China’s foreign ministry has urged all parties to engage in dialogue and consultation and find a way to address the security concerns of all parties after Russian president Vladimir Putin warned the west over what he described as “nuclear blackmail”.

Reuters reports Chinese foreign ministry spokesperson Wang Wenbin said China’s position on Ukraine is consistent and clear at a regular media briefing.

Vladimir Putin has given a national address in which he has announced the partial mobilisation of troops in Russia. He said his forces were facing western military operations on the frontline in Ukraine and military reserves would be called up as a result. Putin also said Russia would give its “full support” to referendums on being annexed by Russia due to be held this weekend by the Russian proxy authorities in occupied Donetsk, Luhansk, Kherson and Zaporizhzhia. Here is a video clip of the Russian president’s speech:

The partial mobilisation of troops ordered by Russia is a further escalation of the conflict in Ukraine to which the German government is considering its response, Germany’s vice chancellor has said.

Reuters reports Robert Habeck said it was “another bad and wrong step from Russia, which of course we will discuss and consult on politically regarding how to respond”.

Here is what Russian president Vladimir Putin said earlier about nuclear weapons:

Nuclear blackmail has also been used. We are talking not only about the shelling of the Zaporizhzhia nuclear plant – encouraged by the west – which threatens to cause a nuclear catastrophe, but also about statements from senior representatives of Nato countries about the possibility and permissibility of using weapons of mass destruction against Russia: nuclear weapons.

I would like to remind those who make such statements about Russia that our country also possesses various means of destruction, and in some cases they are more modern than those of Nato countries. When the territorial integrity of our country is threatened, we, of course, will use all the means at our disposal to protect Russia and our people.

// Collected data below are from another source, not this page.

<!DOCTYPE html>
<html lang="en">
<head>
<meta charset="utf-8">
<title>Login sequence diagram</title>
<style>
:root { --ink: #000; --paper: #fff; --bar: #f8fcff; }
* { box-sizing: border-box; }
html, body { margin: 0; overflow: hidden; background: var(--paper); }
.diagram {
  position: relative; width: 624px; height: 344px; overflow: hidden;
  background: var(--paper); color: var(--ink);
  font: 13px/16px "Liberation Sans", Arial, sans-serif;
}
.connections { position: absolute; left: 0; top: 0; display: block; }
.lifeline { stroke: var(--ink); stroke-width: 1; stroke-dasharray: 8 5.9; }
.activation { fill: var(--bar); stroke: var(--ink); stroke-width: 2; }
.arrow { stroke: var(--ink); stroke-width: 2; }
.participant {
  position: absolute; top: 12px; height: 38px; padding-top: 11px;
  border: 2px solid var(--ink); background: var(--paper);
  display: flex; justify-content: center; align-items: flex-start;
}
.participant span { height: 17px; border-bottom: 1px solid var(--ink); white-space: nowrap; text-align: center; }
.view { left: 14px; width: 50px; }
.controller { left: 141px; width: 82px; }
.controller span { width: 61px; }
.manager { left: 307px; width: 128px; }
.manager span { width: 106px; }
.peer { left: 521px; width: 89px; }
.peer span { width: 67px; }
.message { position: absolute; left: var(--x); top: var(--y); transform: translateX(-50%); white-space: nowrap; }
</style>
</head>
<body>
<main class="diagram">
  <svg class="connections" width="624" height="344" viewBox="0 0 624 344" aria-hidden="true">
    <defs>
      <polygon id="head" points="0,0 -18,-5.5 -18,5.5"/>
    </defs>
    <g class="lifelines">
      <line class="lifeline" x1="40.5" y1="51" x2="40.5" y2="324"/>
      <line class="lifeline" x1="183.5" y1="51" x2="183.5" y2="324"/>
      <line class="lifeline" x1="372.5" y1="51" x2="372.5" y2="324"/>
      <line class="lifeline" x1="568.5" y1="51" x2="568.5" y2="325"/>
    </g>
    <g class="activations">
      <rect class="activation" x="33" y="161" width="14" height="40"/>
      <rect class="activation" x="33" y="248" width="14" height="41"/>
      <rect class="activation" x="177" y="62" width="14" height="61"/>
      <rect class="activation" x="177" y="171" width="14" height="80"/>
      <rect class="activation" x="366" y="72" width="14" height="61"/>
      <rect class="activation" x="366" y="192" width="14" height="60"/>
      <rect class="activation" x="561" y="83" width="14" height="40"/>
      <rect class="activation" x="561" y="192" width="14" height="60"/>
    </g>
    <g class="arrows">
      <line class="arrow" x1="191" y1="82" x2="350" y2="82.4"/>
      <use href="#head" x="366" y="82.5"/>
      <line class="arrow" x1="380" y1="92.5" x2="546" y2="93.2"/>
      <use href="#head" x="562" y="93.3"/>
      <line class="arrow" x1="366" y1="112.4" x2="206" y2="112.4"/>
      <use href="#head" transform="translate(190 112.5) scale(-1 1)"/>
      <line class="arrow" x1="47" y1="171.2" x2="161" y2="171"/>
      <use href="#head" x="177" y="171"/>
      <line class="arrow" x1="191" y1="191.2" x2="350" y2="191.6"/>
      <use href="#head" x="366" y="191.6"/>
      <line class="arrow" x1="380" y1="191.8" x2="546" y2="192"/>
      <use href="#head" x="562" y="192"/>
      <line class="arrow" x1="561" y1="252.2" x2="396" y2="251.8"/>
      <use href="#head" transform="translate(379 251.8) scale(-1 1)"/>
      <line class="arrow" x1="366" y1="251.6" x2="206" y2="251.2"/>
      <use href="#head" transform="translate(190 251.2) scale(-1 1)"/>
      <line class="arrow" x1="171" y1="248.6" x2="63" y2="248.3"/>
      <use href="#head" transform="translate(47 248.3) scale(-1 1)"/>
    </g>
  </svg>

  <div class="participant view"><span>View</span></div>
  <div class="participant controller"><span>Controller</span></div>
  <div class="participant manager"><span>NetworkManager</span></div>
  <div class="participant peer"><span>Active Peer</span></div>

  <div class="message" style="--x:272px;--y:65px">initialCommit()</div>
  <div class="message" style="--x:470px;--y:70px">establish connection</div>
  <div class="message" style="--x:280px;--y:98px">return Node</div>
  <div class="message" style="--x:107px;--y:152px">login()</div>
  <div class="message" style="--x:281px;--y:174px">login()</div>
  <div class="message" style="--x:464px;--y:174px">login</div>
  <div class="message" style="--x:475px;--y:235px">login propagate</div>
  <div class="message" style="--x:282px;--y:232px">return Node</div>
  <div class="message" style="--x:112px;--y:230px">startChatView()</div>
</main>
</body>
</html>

This is not a bluff. And those who try to blackmail us with nuclear weapons should know that the weathervane can turn and point towards them.

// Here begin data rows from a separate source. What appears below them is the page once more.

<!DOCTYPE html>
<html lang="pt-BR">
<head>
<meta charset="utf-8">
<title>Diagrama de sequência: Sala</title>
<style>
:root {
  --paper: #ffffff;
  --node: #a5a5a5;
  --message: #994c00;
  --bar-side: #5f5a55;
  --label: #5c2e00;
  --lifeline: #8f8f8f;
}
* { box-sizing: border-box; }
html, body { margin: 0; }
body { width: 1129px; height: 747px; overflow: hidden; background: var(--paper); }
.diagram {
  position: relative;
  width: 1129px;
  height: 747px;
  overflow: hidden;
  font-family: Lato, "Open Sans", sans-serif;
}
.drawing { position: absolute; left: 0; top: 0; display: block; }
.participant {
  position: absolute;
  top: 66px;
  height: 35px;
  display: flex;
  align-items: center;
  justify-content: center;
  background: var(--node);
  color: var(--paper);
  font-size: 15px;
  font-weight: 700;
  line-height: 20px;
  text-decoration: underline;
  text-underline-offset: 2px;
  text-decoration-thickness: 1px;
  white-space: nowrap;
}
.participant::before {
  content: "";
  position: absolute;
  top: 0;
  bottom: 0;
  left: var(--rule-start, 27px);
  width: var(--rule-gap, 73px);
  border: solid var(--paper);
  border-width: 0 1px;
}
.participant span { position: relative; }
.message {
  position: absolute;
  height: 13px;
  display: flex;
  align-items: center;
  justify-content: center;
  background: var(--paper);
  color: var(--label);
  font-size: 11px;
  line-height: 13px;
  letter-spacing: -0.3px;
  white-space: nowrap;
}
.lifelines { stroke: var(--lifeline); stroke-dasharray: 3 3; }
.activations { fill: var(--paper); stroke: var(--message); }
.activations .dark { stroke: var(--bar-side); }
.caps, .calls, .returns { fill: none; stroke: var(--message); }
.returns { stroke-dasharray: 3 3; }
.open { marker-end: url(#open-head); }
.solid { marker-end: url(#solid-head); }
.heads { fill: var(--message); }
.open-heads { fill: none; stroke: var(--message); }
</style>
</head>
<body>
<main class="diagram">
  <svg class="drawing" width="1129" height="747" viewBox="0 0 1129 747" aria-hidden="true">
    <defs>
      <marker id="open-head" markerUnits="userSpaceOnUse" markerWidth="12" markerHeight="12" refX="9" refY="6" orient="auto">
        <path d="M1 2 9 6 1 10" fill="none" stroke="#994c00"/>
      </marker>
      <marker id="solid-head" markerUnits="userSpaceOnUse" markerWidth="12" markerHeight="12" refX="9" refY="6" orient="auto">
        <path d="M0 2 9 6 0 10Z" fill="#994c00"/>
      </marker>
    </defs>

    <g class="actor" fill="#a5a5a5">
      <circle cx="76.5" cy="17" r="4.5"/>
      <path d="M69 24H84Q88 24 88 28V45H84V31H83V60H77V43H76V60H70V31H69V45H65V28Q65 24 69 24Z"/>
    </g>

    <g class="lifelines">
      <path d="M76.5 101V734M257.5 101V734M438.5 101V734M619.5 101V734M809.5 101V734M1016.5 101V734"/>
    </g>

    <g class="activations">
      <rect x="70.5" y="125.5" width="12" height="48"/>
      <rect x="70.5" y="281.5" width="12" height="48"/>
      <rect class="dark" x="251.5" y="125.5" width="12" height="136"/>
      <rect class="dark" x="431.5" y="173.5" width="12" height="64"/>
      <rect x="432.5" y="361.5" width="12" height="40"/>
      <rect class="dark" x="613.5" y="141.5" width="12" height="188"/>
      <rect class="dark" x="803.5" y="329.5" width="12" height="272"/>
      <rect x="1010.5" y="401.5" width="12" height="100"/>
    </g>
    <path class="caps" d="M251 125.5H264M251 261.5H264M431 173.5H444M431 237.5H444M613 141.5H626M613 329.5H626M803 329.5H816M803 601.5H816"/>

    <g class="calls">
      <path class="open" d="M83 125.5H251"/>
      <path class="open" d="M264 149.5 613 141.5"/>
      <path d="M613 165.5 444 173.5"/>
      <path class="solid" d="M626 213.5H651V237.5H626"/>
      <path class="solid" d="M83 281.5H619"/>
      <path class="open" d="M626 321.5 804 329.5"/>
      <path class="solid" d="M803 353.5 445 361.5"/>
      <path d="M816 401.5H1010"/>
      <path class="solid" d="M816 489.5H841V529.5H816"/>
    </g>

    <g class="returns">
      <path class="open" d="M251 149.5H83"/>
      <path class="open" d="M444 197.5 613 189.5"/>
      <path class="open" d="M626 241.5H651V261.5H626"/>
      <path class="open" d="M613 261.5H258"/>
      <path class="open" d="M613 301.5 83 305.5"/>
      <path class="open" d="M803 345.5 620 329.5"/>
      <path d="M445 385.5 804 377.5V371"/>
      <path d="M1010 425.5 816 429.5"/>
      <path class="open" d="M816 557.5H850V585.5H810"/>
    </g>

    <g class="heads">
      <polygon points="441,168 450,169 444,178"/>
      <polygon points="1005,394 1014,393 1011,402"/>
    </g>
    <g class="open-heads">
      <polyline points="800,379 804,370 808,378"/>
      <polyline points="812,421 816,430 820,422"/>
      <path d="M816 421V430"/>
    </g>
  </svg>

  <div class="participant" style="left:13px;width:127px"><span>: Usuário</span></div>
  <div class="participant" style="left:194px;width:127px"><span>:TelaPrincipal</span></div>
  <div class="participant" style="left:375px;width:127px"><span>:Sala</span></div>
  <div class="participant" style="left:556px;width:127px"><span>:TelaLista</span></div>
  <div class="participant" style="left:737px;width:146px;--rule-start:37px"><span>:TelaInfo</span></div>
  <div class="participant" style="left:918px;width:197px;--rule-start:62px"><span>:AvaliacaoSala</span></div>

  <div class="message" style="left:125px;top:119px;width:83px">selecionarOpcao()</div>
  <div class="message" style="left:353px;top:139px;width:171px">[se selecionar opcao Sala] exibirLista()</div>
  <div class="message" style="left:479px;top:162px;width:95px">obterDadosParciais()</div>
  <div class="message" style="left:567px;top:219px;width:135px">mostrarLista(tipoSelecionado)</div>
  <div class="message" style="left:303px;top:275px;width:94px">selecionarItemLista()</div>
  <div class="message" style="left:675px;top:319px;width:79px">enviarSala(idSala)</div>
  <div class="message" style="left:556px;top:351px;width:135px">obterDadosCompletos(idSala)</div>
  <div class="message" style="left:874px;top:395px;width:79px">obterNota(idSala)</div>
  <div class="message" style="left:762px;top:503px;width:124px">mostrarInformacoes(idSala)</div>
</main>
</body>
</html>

In the UK, Jonathan Reynolds, the opposition Labour party’s spokesperson for business, has been interviewed on Sky News, where he has said that the referendums being proposed for the weekend in occupied areas of Ukraine have “no legitimacy”.

He told viewers:

I think the claim that Russia made, and has made consistently, towards Ukraine that these are people who wish to be part of Russia, or be sympathetic, or break away from any Kyiv-orientated government is completely contradicted by the treatment of Ukrainians by Russian forces during this conflict. So I see no legitimacy in the claims that [Putin] is making in regards to the eastern side of Ukraine.

Russia’s mobilisation was a predictable step that will prove extremely unpopular and underscores that the war is not going according to Moscow’s plan, Ukrainian presidential adviser Mykhailo Podolyak has told Reuters.

Podolyak said in a text message to the news agency that Vladimir Putin was trying to shift the blame for starting an “unprovoked war” and Russia’s worsening economic situation on to the west.

Here is a reminder of the geography and current status of the areas where Russia’s proxy authorities are proposing that referendums on joining the Russian Federation are to be held at the weekend.

About 60% of Donetsk oblast is under the control of the so-called Donetsk People’s Republic (DPR), which has existed since 2014. To the north-east, the similarly self-proclaimed and largely unrecognised Luhansk People’s Republic (LPR) has control of the whole region, although in recent days Ukrainian forces had gained a symbolic toehold back having pushed in through Kharkiv from the west. Russia, Syria and North Korea are the only UN member states to recognise the DPR and LPR as legitimate authorities.

In the south of Ukraine, Russian forces do not have full control of the territory of either Kherson or Zaporizhzhia, where Russian-installed authorities are also proposing to conduct votes.

Situation map of Ukraine